(Exercise aim) Give every line of the records exactly, please, from the first up to and including the one containing "--header-gray:#bdbdbd;".
== Given records
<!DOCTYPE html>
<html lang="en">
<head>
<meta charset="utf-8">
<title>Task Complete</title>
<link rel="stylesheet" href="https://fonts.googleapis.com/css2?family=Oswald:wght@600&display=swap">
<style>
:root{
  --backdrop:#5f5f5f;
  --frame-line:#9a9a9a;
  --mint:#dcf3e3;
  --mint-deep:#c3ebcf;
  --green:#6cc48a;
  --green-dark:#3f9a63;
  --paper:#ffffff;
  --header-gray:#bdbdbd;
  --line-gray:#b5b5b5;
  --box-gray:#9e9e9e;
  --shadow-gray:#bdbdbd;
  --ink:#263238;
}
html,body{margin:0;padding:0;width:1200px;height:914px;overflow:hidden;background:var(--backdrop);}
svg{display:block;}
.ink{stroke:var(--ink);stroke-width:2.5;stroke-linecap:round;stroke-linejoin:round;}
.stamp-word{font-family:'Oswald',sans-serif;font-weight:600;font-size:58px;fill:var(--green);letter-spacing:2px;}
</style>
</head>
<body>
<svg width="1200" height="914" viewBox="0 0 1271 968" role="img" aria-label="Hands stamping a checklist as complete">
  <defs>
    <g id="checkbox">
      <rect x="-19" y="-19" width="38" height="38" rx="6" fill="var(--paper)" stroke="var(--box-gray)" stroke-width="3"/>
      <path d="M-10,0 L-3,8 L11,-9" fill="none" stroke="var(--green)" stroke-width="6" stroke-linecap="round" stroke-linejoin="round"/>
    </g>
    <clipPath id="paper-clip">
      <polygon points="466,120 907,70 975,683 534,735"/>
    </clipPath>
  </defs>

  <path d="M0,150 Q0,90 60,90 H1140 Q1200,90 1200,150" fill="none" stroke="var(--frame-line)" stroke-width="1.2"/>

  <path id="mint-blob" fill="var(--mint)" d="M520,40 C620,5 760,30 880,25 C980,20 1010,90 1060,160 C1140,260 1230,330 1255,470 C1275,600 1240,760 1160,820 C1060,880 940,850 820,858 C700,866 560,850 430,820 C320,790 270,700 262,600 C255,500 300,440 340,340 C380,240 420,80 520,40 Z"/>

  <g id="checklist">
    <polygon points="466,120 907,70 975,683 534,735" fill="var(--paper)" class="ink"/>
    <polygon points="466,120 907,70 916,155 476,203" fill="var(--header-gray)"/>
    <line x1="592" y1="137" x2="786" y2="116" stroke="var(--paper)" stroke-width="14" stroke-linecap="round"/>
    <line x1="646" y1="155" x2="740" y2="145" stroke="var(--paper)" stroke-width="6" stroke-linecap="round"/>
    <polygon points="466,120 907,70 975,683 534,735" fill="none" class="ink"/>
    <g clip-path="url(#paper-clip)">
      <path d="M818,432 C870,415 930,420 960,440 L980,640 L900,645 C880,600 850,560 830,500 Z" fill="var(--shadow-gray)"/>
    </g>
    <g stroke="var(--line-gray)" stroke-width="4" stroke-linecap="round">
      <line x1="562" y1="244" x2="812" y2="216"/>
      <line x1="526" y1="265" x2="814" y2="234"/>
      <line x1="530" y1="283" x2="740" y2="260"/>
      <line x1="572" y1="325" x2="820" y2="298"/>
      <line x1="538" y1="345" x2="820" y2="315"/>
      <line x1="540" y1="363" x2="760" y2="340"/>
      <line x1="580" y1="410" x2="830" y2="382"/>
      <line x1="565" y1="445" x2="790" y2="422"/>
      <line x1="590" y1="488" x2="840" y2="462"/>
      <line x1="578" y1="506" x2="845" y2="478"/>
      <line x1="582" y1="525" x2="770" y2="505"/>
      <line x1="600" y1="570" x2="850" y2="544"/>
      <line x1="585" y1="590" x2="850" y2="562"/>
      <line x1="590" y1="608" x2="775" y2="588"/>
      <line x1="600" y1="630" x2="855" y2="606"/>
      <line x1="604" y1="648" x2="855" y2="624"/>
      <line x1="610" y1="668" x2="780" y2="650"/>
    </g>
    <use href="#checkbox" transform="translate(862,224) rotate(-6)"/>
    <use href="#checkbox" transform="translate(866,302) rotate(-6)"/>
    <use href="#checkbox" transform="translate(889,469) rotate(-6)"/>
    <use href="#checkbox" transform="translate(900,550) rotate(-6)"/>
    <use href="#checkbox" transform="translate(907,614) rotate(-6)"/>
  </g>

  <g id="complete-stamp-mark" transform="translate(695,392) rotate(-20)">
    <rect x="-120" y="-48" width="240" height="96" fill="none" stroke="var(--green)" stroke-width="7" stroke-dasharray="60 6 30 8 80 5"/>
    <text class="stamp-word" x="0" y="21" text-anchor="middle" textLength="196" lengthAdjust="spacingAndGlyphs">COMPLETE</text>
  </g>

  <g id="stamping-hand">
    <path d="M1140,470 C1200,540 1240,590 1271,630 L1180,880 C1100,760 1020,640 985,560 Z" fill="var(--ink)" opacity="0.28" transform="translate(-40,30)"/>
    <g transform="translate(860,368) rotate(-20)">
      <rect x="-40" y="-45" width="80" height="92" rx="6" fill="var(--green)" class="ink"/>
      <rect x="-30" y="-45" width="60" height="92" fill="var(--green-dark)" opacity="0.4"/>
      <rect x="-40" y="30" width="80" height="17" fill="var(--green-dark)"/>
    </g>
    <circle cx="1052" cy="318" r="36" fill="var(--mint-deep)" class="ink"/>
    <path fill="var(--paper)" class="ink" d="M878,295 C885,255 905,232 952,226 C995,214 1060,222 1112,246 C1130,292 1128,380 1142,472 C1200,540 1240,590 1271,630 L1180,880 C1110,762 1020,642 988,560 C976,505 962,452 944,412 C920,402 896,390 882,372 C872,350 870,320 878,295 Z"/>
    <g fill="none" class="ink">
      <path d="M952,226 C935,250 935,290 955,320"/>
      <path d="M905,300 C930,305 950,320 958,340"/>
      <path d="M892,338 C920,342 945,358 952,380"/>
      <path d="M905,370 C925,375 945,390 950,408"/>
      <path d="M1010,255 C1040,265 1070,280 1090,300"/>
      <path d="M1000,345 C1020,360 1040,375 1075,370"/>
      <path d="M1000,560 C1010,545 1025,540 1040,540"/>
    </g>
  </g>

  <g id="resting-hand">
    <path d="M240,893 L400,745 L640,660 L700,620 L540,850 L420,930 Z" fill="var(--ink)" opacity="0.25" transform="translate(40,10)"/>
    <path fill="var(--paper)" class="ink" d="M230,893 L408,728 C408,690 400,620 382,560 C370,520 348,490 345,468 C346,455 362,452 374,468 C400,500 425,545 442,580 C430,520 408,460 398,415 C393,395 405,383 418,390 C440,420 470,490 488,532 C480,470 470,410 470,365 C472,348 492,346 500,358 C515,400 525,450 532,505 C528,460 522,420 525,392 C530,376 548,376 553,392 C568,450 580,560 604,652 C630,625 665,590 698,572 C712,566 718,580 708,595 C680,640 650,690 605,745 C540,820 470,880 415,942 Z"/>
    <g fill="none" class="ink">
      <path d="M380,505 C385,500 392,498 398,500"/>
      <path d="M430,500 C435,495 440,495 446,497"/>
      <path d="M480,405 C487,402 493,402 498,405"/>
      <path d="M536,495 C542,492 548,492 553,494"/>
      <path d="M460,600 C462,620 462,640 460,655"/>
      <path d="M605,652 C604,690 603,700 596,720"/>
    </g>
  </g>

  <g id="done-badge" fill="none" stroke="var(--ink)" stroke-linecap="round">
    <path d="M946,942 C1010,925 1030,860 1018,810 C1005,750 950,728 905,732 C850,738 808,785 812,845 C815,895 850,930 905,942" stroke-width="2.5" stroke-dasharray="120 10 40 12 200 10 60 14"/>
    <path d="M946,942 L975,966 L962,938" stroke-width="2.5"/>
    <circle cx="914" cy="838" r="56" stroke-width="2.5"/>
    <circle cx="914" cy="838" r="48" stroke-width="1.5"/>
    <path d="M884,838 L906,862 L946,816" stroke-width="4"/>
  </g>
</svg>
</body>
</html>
====
(Answer to the problem)
<!DOCTYPE html>
<html lang="en">
<head>
<meta charset="utf-8">
<title>Task Complete</title>
<link rel="stylesheet" href="https://fonts.googleapis.com/css2?family=Oswald:wght@600&display=swap">
<style>
:root{
  --backdrop:#5f5f5f;
  --frame-line:#9a9a9a;
  --mint:#dcf3e3;
  --mint-deep:#c3ebcf;
  --green:#6cc48a;
  --green-dark:#3f9a63;
  --paper:#ffffff;
  --header-gray:#bdbdbd;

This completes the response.